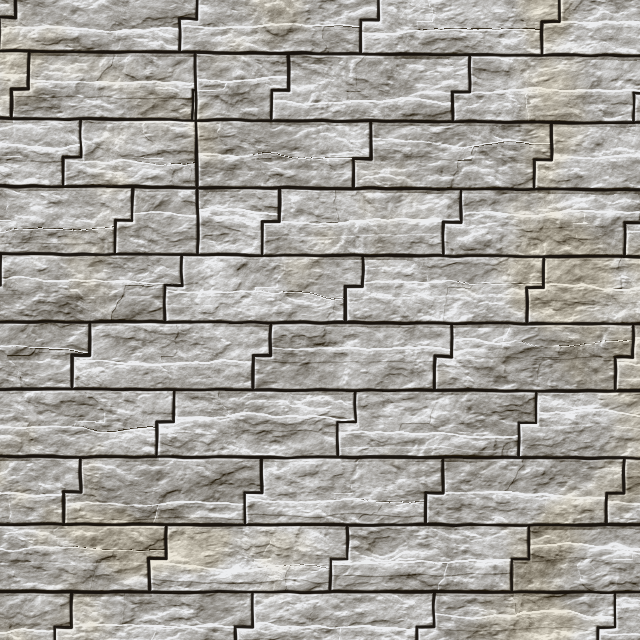
A three.js fragment shader for this texture:

```glsl
// Pale split-stone cladding: rows of interlocking stepped panels with rough, chipped faces.
varying vec2 vUv;

float hash(vec2 p) {
  return fract(sin(dot(p, vec2(127.1, 311.7))) * 43758.5453);
}

float noise(vec2 p) {
  vec2 i = floor(p), f = fract(p);
  f = f * f * (3.0 - 2.0 * f);
  return mix(mix(hash(i), hash(i + vec2(1.0, 0.0)), f.x),
             mix(hash(i + vec2(0.0, 1.0)), hash(i + 1.0), f.x), f.y);
}

float fbm(vec2 p) {
  float sum = 0.0, amp = 0.5;
  for (int i = 0; i < 5; i++) {
    sum += amp * noise(p);
    p = mat2(1.6, 1.2, -1.2, 1.6) * p + 3.7;
    amp *= 0.5;
  }
  return sum;
}

// Panel layout: x, y inside the panel (y runs down), its seed, distance to the joint
vec4 panel(vec2 p) {
  const float rowHeight = 0.1056, pitch = 0.283, notch = 0.0135;
  float down = (0.92 - p.y - 0.008 * p.x * p.y) / rowHeight + 1.0;
  float row = floor(down), v = fract(down);
  float split = 0.46 + 0.12 * hash(vec2(row, 4.0));

  // Alternate rows are offset; a straight seam breaks the bond in the upper rows
  float phase = mod(row, 2.0) < 0.5 ? 0.025 - 0.006 * row : 0.175 - 0.007 * row;
  float seam = p.x - 0.305 - 0.015 * (0.9 - p.y);
  bool seamed = row > 0.5 && row < 3.5;
  if (seamed && seam < 0.0) phase = 0.045 + 0.081 * (row - 1.0);

  // Stepped joint: upper half to the right, lower half to the left
  float side = v < split ? -notch : notch;
  float x = p.x - phase + notch;
  float dx = (fract(x / pitch + 0.5) - 0.5) * pitch;
  float d = min(abs(dx + side), min(v, 1.0 - v) * rowHeight);
  d = min(d, length(vec2(max(abs(dx) - notch, 0.0), (v - split) * rowHeight)));
  if (seamed) d = min(d, abs(seam));

  float u = (x + side) / pitch;
  float seed = hash(vec2(row + 2.0, floor(u) + (seamed ? 0.37 * step(0.0, seam) : 0.0)));
  return vec4(fract(u), v, seed, d);
}

// Height of the stone face
float relief(vec2 p) {
  vec4 s = panel(p);
  vec2 q = p + s.z * 7.0;
  float warp = fbm(q * 13.0) - 0.48;
  q += warp * vec2(0.035, 0.02);

  // Horizontal ledges, each cut once across
  float cut = 0.28 + 0.42 * fract(s.z * 13.7);
  float lower = smoothstep(-0.014, 0.014, s.y - cut + 0.22 * warp);
  float thin = smoothstep(-0.012, 0.012, s.y - cut - 0.22 + 0.15 * warp);
  float across = mix(0.3, 0.7, fract(s.z * 31.3)) + 0.25 * (lower - 0.5);
  float part = smoothstep(-0.006, 0.006, s.x - across + 0.35 * warp);
  float h = 0.35 * lower + 0.3 * (fract(s.z * 57.1) - 0.6) * thin;
  h += part * 0.45 * (fract(s.z * 91.7 + lower * 0.45) - 0.5);

  // Chipped terraces, broad facets and grain
  float t = fbm(q * vec2(11.0, 21.0)) * 6.0;
  h += 0.24 * (floor(t) + smoothstep(0.55, 1.0, fract(t))) + 0.1 * t;
  h += 0.55 * fbm(q * vec2(55.0, 85.0));
  return h * mix(0.72, 1.0, smoothstep(0.0, 0.005, s.w));
}

void main() {
  vec2 p = vUv + 0.0022 * (vec2(noise(vUv * 38.0), noise(vUv * 38.0 + 9.0)) - 0.5);
  vec4 s = panel(p);

  // Light from above: ledge tops shine, undersides fall into shade
  vec2 toLight = vec2(-0.42, 0.9);
  float h = relief(p);
  float edge = clamp(1.5 * (h - relief(p + 0.0018 * toLight)), -0.42, 0.24);
  float facet = clamp(0.3 * (h - relief(p + 0.008 * toLight)), -0.22, 0.12);

  float tone = 0.675 + 0.09 * (s.z - 0.5) + 0.3 * (fbm(p * 16.0 + s.z * 5.0) - 0.48);
  tone += edge + facet + 0.1 * (noise(p * 260.0) - 0.5);
  tone -= 0.16 * (1.0 - smoothstep(0.0, 0.13, s.y));
  tone = clamp(tone, 0.12, 0.93);

  // Neutral highlights, warm shadows and faint tan stains
  vec3 color = tone + (0.84 - tone) * vec3(0.05, 0.0, -0.09);
  color *= mix(vec3(1.0), vec3(1.0, 0.975, 0.91), smoothstep(0.5, 0.72, fbm(p * 7.0 + 20.0)));

  // Dark open joints of uneven width
  float width = 0.0012 + 0.0016 * noise(p * 24.0 + 5.0);
  float joint = 1.0 - smoothstep(width * 0.6, width + 0.0013, s.w);
  color = mix(color, vec3(0.09, 0.07, 0.05), 0.95 * joint);
  gl_FragColor = vec4(color, 1.0);
}
```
========
● PROBLEM DESCRIPTION
For the data above, return an exact copy that contains no pictures.

● SOLUTION FOR THIS PROBLEM
A three.js fragment shader for this texture:

```glsl
// Pale split-stone cladding: rows of interlocking stepped panels with rough, chipped faces.
varying vec2 vUv;

float hash(vec2 p) {
  return fract(sin(dot(p, vec2(127.1, 311.7))) * 43758.5453);
}

float noise(vec2 p) {
  vec2 i = floor(p), f = fract(p);
  f = f * f * (3.0 - 2.0 * f);
  return mix(mix(hash(i), hash(i + vec2(1.0, 0.0)), f.x),
             mix(hash(i + vec2(0.0, 1.0)), hash(i + 1.0), f.x), f.y);
}

float fbm(vec2 p) {
  float sum = 0.0, amp = 0.5;
  for (int i = 0; i < 5; i++) {
    sum += amp * noise(p);
    p = mat2(1.6, 1.2, -1.2, 1.6) * p + 3.7;
    amp *= 0.5;
  }
  return sum;
}

// Panel layout: x, y inside the panel (y runs down), its seed, distance to the joint
vec4 panel(vec2 p) {
  const float rowHeight = 0.1056, pitch = 0.283, notch = 0.0135;
  float down = (0.92 - p.y - 0.008 * p.x * p.y) / rowHeight + 1.0;
  float row = floor(down), v = fract(down);
  float split = 0.46 + 0.12 * hash(vec2(row, 4.0));

  // Alternate rows are offset; a straight seam breaks the bond in the upper rows
  float phase = mod(row, 2.0) < 0.5 ? 0.025 - 0.006 * row : 0.175 - 0.007 * row;
  float seam = p.x - 0.305 - 0.015 * (0.9 - p.y);
  bool seamed = row > 0.5 && row < 3.5;
  if (seamed && seam < 0.0) phase = 0.045 + 0.081 * (row - 1.0);

  // Stepped joint: upper half to the right, lower half to the left
  float side = v < split ? -notch : notch;
  float x = p.x - phase + notch;
  float dx = (fract(x / pitch + 0.5) - 0.5) * pitch;
  float d = min(abs(dx + side), min(v, 1.0 - v) * rowHeight);
  d = min(d, length(vec2(max(abs(dx) - notch, 0.0), (v - split) * rowHeight)));
  if (seamed) d = min(d, abs(seam));

  float u = (x + side) / pitch;
  float seed = hash(vec2(row + 2.0, floor(u) + (seamed ? 0.37 * step(0.0, seam) : 0.0)));
  return vec4(fract(u), v, seed, d);
}

// Height of the stone face
float relief(vec2 p) {
  vec4 s = panel(p);
  vec2 q = p + s.z * 7.0;
  float warp = fbm(q * 13.0) - 0.48;
  q += warp * vec2(0.035, 0.02);

  // Horizontal ledges, each cut once across
  float cut = 0.28 + 0.42 * fract(s.z * 13.7);
  float lower = smoothstep(-0.014, 0.014, s.y - cut + 0.22 * warp);
  float thin = smoothstep(-0.012, 0.012, s.y - cut - 0.22 + 0.15 * warp);
  float across = mix(0.3, 0.7, fract(s.z * 31.3)) + 0.25 * (lower - 0.5);
  float part = smoothstep(-0.006, 0.006, s.x - across + 0.35 * warp);
  float h = 0.35 * lower + 0.3 * (fract(s.z * 57.1) - 0.6) * thin;
  h += part * 0.45 * (fract(s.z * 91.7 + lower * 0.45) - 0.5);

  // Chipped terraces, broad facets and grain
  float t = fbm(q * vec2(11.0, 21.0)) * 6.0;
  h += 0.24 * (floor(t) + smoothstep(0.55, 1.0, fract(t))) + 0.1 * t;
  h += 0.55 * fbm(q * vec2(55.0, 85.0));
  return h * mix(0.72, 1.0, smoothstep(0.0, 0.005, s.w));
}

void main() {
  vec2 p = vUv + 0.0022 * (vec2(noise(vUv * 38.0), noise(vUv * 38.0 + 9.0)) - 0.5);
  vec4 s = panel(p);

  // Light from above: ledge tops shine, undersides fall into shade
  vec2 toLight = vec2(-0.42, 0.9);
  float h = relief(p);
  float edge = clamp(1.5 * (h - relief(p + 0.0018 * toLight)), -0.42, 0.24);
  float facet = clamp(0.3 * (h - relief(p + 0.008 * toLight)), -0.22, 0.12);

  float tone = 0.675 + 0.09 * (s.z - 0.5) + 0.3 * (fbm(p * 16.0 + s.z * 5.0) - 0.48);
  tone += edge + facet + 0.1 * (noise(p * 260.0) - 0.5);
  tone -= 0.16 * (1.0 - smoothstep(0.0, 0.13, s.y));
  tone = clamp(tone, 0.12, 0.93);

  // Neutral highlights, warm shadows and faint tan stains
  vec3 color = tone + (0.84 - tone) * vec3(0.05, 0.0, -0.09);
  color *= mix(vec3(1.0), vec3(1.0, 0.975, 0.91), smoothstep(0.5, 0.72, fbm(p * 7.0 + 20.0)));

  // Dark open joints of uneven width
  float width = 0.0012 + 0.0016 * noise(p * 24.0 + 5.0);
  float joint = 1.0 - smoothstep(width * 0.6, width + 0.0013, s.w);
  color = mix(color, vec3(0.09, 0.07, 0.05), 0.95 * joint);
  gl_FragColor = vec4(color, 1.0);
}
```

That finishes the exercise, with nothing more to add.